U.S Senators Dick Durbin and Carol Moseley-Braun are calling for the General Accounting Office to broaden its investigation of drug search procedures at the nation's busiest airport. The two Senators released figures stating that of the 104 strip searches conducted in 1997 at O'Hare international airport, 77 of those involved female suspects. "Our country should be conducting a war on drugs, not a war on women," Senator Moseley-Braun told Reuters. Senator Durbin also commented, "These searches are far more successful at stripping women of their dignity than stripping our nation of its drug supply." The Treasury Department, which has oversight authority over the Customs Service, is conducting its own internal investigation and stated that they would also support the GAO investigation.
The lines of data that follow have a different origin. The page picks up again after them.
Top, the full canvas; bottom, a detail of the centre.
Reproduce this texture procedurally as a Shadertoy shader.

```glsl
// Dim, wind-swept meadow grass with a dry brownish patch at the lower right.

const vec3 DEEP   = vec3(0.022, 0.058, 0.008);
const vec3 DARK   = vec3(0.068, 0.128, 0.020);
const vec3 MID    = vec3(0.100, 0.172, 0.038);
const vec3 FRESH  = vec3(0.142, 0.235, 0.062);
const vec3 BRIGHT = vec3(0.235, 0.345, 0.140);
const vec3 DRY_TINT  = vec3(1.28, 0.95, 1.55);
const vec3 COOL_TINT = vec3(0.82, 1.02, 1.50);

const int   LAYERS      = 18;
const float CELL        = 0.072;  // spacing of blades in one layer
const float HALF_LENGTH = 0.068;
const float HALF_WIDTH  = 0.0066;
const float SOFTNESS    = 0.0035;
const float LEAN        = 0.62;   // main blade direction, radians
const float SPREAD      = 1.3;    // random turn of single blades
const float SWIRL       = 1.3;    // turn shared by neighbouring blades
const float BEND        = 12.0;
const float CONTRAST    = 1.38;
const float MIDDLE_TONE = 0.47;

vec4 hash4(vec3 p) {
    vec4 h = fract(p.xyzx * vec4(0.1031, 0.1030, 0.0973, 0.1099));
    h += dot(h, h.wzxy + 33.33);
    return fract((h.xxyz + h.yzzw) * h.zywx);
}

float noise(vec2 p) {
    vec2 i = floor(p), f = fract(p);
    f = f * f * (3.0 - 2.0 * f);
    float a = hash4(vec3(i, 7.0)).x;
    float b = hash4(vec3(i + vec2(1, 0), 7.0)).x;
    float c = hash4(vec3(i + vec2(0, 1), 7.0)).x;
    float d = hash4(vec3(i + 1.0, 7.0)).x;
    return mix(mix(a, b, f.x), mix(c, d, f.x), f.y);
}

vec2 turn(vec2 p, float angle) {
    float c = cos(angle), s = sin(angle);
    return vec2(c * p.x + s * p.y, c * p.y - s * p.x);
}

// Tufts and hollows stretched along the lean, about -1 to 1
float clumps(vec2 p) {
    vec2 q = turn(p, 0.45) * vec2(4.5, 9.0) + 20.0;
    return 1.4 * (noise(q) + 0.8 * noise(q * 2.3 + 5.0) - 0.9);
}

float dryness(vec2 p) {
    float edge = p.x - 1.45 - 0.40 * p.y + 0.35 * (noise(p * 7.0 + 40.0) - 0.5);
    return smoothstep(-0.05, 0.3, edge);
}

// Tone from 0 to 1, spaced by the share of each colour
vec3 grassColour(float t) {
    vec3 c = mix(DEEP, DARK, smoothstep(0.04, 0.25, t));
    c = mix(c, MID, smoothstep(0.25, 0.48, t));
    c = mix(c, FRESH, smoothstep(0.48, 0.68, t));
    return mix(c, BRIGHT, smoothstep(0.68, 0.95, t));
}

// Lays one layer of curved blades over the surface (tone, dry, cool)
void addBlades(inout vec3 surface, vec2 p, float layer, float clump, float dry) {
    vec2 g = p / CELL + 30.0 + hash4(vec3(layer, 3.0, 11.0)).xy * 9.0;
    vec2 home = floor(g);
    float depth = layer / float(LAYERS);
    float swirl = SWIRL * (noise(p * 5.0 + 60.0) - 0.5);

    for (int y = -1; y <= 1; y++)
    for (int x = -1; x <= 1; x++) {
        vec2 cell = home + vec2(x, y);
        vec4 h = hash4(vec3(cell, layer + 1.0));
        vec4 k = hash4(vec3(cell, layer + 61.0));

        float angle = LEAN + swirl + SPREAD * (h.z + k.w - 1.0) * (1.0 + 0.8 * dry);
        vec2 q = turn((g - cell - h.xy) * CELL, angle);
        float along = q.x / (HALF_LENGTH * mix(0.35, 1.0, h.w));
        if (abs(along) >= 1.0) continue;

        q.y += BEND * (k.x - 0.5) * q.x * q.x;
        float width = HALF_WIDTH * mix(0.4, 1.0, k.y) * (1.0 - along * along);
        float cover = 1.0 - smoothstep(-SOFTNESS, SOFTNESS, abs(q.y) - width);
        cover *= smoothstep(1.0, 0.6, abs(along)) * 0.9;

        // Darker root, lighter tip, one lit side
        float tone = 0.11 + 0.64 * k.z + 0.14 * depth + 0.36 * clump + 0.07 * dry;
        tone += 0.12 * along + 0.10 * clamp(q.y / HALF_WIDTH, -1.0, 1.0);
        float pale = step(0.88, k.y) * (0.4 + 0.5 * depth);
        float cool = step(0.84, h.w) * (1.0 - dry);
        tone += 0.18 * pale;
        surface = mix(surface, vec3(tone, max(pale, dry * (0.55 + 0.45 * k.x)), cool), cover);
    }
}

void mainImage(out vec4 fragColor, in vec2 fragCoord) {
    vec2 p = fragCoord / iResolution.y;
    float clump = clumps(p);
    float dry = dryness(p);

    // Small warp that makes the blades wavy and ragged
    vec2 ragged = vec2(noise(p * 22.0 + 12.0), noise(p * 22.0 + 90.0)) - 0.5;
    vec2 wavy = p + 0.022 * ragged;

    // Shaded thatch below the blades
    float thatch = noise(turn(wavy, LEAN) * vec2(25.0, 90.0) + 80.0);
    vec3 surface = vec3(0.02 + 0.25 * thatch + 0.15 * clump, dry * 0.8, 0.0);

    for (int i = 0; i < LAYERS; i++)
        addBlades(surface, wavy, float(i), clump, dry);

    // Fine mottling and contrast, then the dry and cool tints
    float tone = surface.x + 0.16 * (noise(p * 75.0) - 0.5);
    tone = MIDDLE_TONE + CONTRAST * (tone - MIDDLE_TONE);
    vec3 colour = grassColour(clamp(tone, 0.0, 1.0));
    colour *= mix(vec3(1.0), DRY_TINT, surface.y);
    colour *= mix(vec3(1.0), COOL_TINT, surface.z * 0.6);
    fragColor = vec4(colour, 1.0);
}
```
The figures released also suggested a trend of racial discrimination in the strip searches. The data shows that almost twice as many black women were searched as white women. O'Hare airport officials deny the claims, stating they do not "target" a certain group of people. "It's never based solely on race, ethnic origin or gender," stated Cherise Miles, spokeswoman for Customs in Chicago to the Illinois Daily Herald. "It could be nervous behavior, it could be the way a person is dressed. It could be where they're coming from." Ed Fox, a Chicago attorney, has filed a lawsuit representing 18 black women subjected to searches in which illegal substances were not found. "I'm pretty confident many more black women were strip searched than what they're admitting to," he stated to the Herald. "They are clearly targeting black women for strip searches without reasonable suspicion. It's purely for harassment."
Effectiveness of the searches is also being questioned. Only 27 of the 104 strip searches turned up drugs. Drugs were found on 25% of the white women searched and only on 17% of the black women. Senator Dick Durbin commented, "It's very difficult to justify what they are doing based on their results." William Spain, spokesperson for the ACLU of Illinois, sees hope in the Senators' concern. He told The Week Online, "For far to long most of our lawmakers have only aided and abetted the worst excesses of America's unwinnable War on Drugs. It is encouraging that a few of them of finally waking up to the fact that so many innocent citizens are routinely stripped of their liberty and dignity as a result of destructive drug policies."